A few extreme examples will illustrate this point more effectively:
If you can deadlift 3x your bodyweight, but your fitness is such that you can’t efficiently climb a flight of stairs, you aren’t “healthy.”
You may fall within the range of an appropriate weight for your height; however, if you aren’t able to perform one solid pushup, I would argue your overall “health” is out of balance.
Lack of strength poses a risk to your health just like any other factor.
There are people who can attain extremely low body fat levels via drugs, disordered eating, or excessive exercise. Their blood work and other vital signs would also demonstrate that, despite this body fat percentage, they aren’t in “great health.”
So, back to answering the question, “What SHOULD my body fat percentage be?”
First and foremost, we want you to be healthy.
For men, from a health and longevity standpoint it’s recommended to maintain under 20% body fat percent and for women that number is 30%.
Check out this picture:
This graphic illustrates the chance of dying from anything based on your BMI. BMI is simply a ratio of height to weight so it has its flaws, nevertheless it works well as it relates to longevity studies.
When we view these graphs, the overall takeaway is that there is a healthy range for weight, and risk increases when you deviate too far from this range.
The body fat percentages I referenced above correspond to the BMI on that lowest point of the curve. This is where you’re at the lowest risk for morbidity/mortality. That’s goal number one.
It’s important to realize that almost anything below those numbers is now an aesthetic or athletic performance goal.
Sure, you might feel better in that dress, or that sport coat suddenly looks much better on you by getting below that point. But it’s not necessarily “healthier”, especially if any of the other risk factors mentioned above are askew. If you’re below those numbers but still have uncontrolled risk, I would suggest focusing on improving your nutrition and exercise regimen to modify those risks. If you’ve checked all of those boxes and are STILL unable to control these risks, then it may be time to consult with your primary care provider.
I’ll leave you with this.

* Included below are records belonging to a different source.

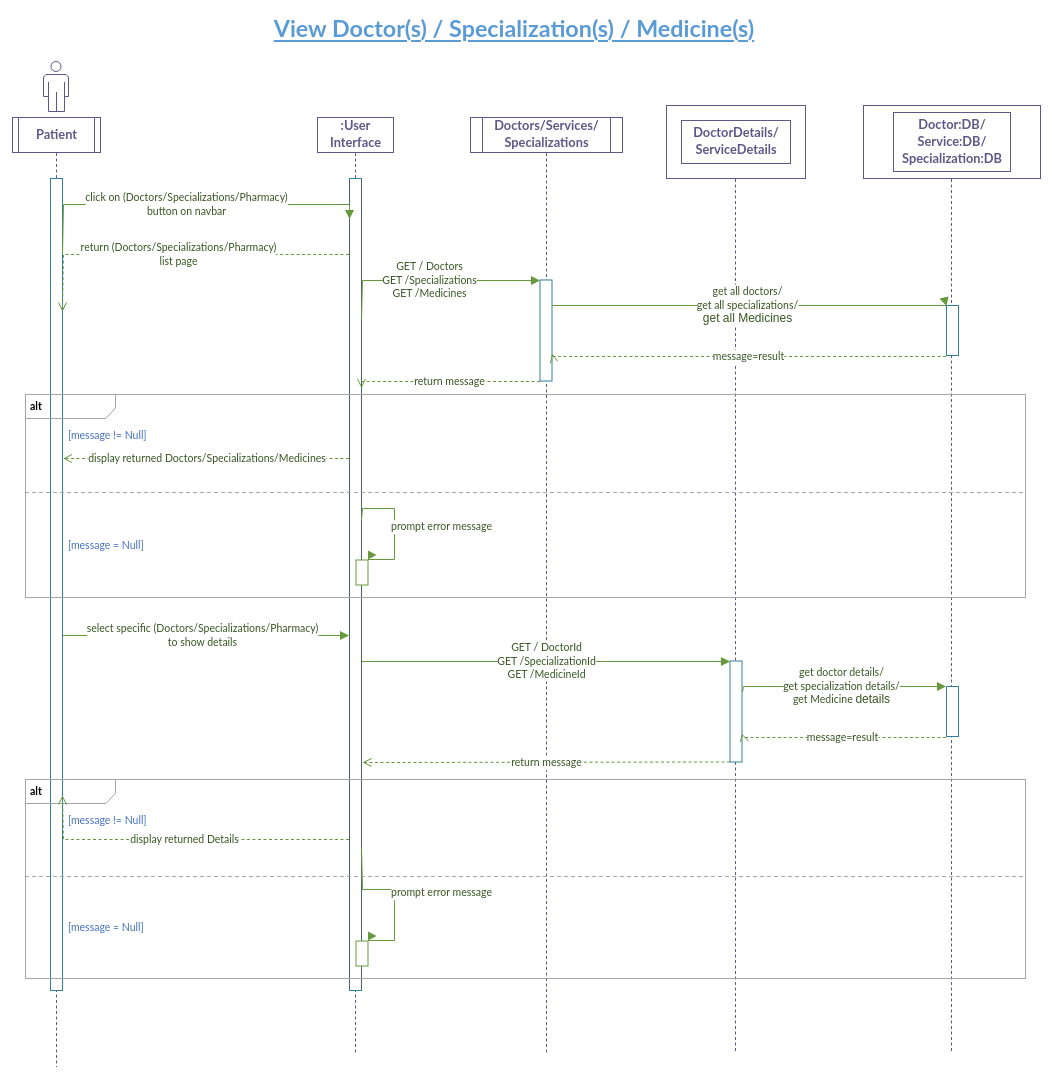
<!DOCTYPE html>
<html lang="en">
<head>
<meta charset="utf-8">
<title>View Doctor(s) / Specialization(s) / Medicine(s)</title>
<style>
:root {
  --paper: #ffffff;
  --title: #5b9bd5;
  --participant: #5f5787;
  --activation: #31809c;
  --interface: #47646c;
  --message: #66993c;
  --message-text: #385723;
  --frame: #a6a6a6;
  --guard: #4472c4;
}
* { box-sizing: border-box; margin: 0; padding: 0; }
html, body { width: 1054px; height: 1080px; overflow: hidden; background: var(--paper); }
.diagram { position: relative; width: 1054px; height: 1080px; overflow: hidden; font-family: Lato, sans-serif; }
h1 {
  position: absolute; left: 0; top: 13px; width: 1028px;
  font-size: 23.3px; line-height: 30px; font-weight: 700; text-align: center; white-space: nowrap;
  color: var(--title); text-decoration: underline; text-decoration-thickness: 2px; text-underline-offset: 3px;
}
.connections { position: absolute; left: 0; top: 0; }
.participant {
  position: absolute; left: var(--x); top: var(--y); width: var(--w); height: var(--h);
  display: flex; align-items: center; justify-content: center; padding-bottom: 2px;
  font-size: 12.8px; line-height: 17px; font-weight: 700; text-align: center; white-space: nowrap;
  color: var(--participant);
}
.message, .guard, .operator { position: absolute; white-space: nowrap; font-size: 10.5px; line-height: 13.6px; }
.message {
  left: var(--x); top: var(--y); transform: translate(-50%, -50%);
  text-align: center; color: var(--message-text); background: var(--paper);
}
.message .sans { font-family: "Liberation Sans", sans-serif; font-size: 12px; line-height: 13px; }
.guard { left: 68px; top: var(--y); transform: translateY(-50%); color: var(--guard); }
.operator { left: 30px; top: var(--y); transform: translateY(-50%); font-weight: 700; color: #000; }
</style>
</head>
<body>
<main class="diagram">
  <h1>View Doctor(s) / Specialization(s) / Medicine(s)</h1>

  <svg class="connections" width="1054" height="1080" viewBox="0 0 1054 1080" fill="none" aria-hidden="true">
    <defs>
      <path id="solid-head" d="M0 0L-9 -4.5V4.5Z" fill="var(--message)" stroke="none"/>
      <path id="loop-head" d="M0 0V-9L8.500 -4.500Z" fill="var(--message)" stroke="none"/>
      <path id="open-head" d="M-8 -4L0 0L-8 4" stroke="var(--message)"/>
      <path id="alt-tab" d="M25.5 24.5H106L115.5 14V0"/>
    </defs>

    <g id="patient-figure" stroke="var(--participant)">
      <circle cx="56" cy="66.5" r="5"/>
      <path d="M48.5 82V111.500H64.500V82M56.500 92V111.500M48.500 96.500H43.500V77L46 74.500H66L68.500 77V96.500H64.500"/>
    </g>

    <g id="participant-boxes" stroke="var(--participant)">
      <rect x="12.500" y="117.500" width="88" height="35"/>
      <path d="M18.500 117V153M94.500 117V153"/>
      <rect x="317.500" y="117.500" width="76" height="35"/>
      <rect x="470.500" y="117.500" width="152" height="35"/>
      <path d="M482.500 117V153M610.500 117V153"/>
      <rect x="666.500" y="105.500" width="139" height="73"/>
      <rect x="681.500" y="120.500" width="109" height="43"/>
      <rect x="863.500" y="105.500" width="177" height="73"/>
      <rect x="893.500" y="112.500" width="117" height="59"/>
    </g>

    <g id="lifelines" stroke="var(--participant)" stroke-dasharray="3 2.500">
      <path d="M56.500 153V1067M355.500 153V1054M546.500 153V1053M735.500 179V1052M951.500 179V1052"/>
    </g>

    <g id="activations" stroke="var(--activation)" fill="var(--paper)">
      <rect x="50.500" y="178.500" width="12" height="812"/>
      <rect x="349.500" y="178.500" width="12" height="812"/>
      <path d="M349.500 180V989M361.500 180V989" stroke="var(--interface)"/>
      <rect x="540" y="280" width="12" height="101"/>
      <rect x="946.500" y="305.500" width="12" height="50"/>
      <rect x="730" y="661" width="12" height="101"/>
      <rect x="946.500" y="686.500" width="12" height="50"/>
      <rect x="356" y="560" width="12" height="25" stroke="var(--message)"/>
      <rect x="356" y="941" width="12" height="25" stroke="var(--message)"/>
    </g>

    <g id="alternatives" stroke="var(--frame)">
      <rect x="25.500" y="394.500" width="1000" height="203"/>
      <use href="#alt-tab" y="394"/>
      <path d="M25 492.500H1026M25 876.500H1026" stroke-dasharray="4 3"/>
      <rect x="25.500" y="779.500" width="1000" height="199"/>
      <use href="#alt-tab" y="779"/>
    </g>

    <g id="calls" stroke="var(--message)">
      <path d="M62.500 254L63.500 204.500H349.500V212"/>
      <path d="M361.500 319L362.500 280.500H533"/>
      <path d="M552 305.500H946"/>
      <path d="M361.500 520L362.500 508.500H394.500V559.500H368"/>
      <path d="M63 635.500H342M362 661.500H723"/>
      <path d="M742.500 692L743.500 686.500H939"/>
      <path d="M361.500 848L362.500 889.500H394.500V940.500H368"/>
      <use href="#solid-head" transform="translate(349.500 219) rotate(90)"/>
      <use href="#solid-head" x="540" y="280.500"/>
      <path d="M939.500 298.500L948.500 296.500L946.500 306Z" fill="var(--message)" stroke="none"/>
      <use href="#loop-head" x="368" y="559.500"/>
      <use href="#solid-head" x="349" y="635.500"/>
      <use href="#solid-head" x="730" y="661.500"/>
      <use href="#solid-head" x="946" y="686.500"/>
      <use href="#loop-head" x="368" y="940.500"/>
    </g>

    <g id="returns" stroke="var(--message)">
      <g stroke-dasharray="3 2.500">
        <path d="M349 254.500H63.500L62.500 309"/>
        <path d="M946 356.500H553M540 381.500H362"/>
        <path d="M349 458.500H64"/>
        <path d="M946 737.500H743M730 762L364 762.500"/>
        <path d="M349 839.500H63.500L62.500 798"/>
      </g>
      <use href="#open-head" transform="translate(62.500 310.500) rotate(90)"/>
      <path d="M550.500 363L552.500 354.500L557.500 361"/>
      <use href="#open-head" transform="translate(361.500 387) rotate(90)"/>
      <use href="#open-head" transform="translate(64 458.500) rotate(180)"/>
      <path d="M740.500 742L742 734.500L748.500 741"/>
      <use href="#open-head" transform="translate(363.500 762.500) rotate(180)"/>
      <use href="#open-head" transform="translate(62.500 796.500) rotate(-90)"/>
    </g>
  </svg>

  <div class="participant" style="--x:12px;--y:117px;--w:89px;--h:36px">Patient</div>
  <div class="participant" style="--x:317px;--y:117px;--w:77px;--h:36px">:User<br>Interface</div>
  <div class="participant" style="--x:470px;--y:117px;--w:153px;--h:36px">Doctors/Services/<br>Specializations</div>
  <div class="participant" style="--x:666px;--y:105px;--w:140px;--h:74px">DoctorDetails/<br>ServiceDetails</div>
  <div class="participant" style="--x:863px;--y:105px;--w:178px;--h:74px">Doctor:DB/<br>Service:DB/<br>Specialization:DB</div>

  <p class="message" style="--x:186.5px;--y:205px">click on (Doctors/Specializations/Pharmacy)<br>button on navbar</p>
  <p class="message" style="--x:178.5px;--y:255px">return (Doctors/Specializations/Pharmacy)<br>list page</p>
  <p class="message" style="--x:429.5px;--y:280px">GET / Doctors<br>GET /Specializations<br>GET /Medicines</p>
  <p class="message" style="--x:747.5px;--y:305px">get all doctors/<br>get all specializations/<br><span class="sans">get all Medicines</span></p>
  <p class="message" style="--x:748.5px;--y:357px">message=result</p>
  <p class="message" style="--x:449.5px;--y:382px">return message</p>

  <p class="operator" style="--y:407px">alt</p>
  <p class="guard" style="--y:436px">[message != Null]</p>
  <p class="message" style="--x:207px;--y:459px">display returned Doctors/Specializations/Medicines</p>
  <p class="message" style="--x:441.5px;--y:527px">prompt error message</p>
  <p class="guard" style="--y:546px">[message = Null]</p>

  <p class="message" style="--x:202.5px;--y:636px">select specific (Doctors/Specializations/Pharmacy)<br>to show details</p>
  <p class="message" style="--x:546.5px;--y:661px">GET / DoctorId<br>GET /SpecializationId<br>GET /MedicineId</p>
  <p class="message" style="--x:841.5px;--y:686px">get doctor details/<br>get specialization details/<br>get Medicine <span class="sans">details</span></p>
  <p class="message" style="--x:842.5px;--y:738px">message=result</p>
  <p class="message" style="--x:546.5px;--y:763px">return message</p>

  <p class="operator" style="--y:792px">alt</p>
  <p class="guard" style="--y:821px">[message != Null]</p>
  <p class="message" style="--x:184.5px;--y:840px">display returned Details</p>
  <p class="message" style="--x:441.5px;--y:893px">prompt error message</p>
  <p class="guard" style="--y:928px">[message = Null]</p>
</main>
</body>
</html>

Improved body fat percentage is a great goal and often the reason most people begin working with me; but it’s important not to neglect your overall health to achieve this.
For those that skip ahead for the summary here ya go.
For general health men would be best served to stay under 20% body fat while women should aim for below 30%.
If we are talking about feeling like you look your best and optimize FITNESS potential, those numbers jump down to about 15% for men and about 20% for women.
Keep Moving Forward,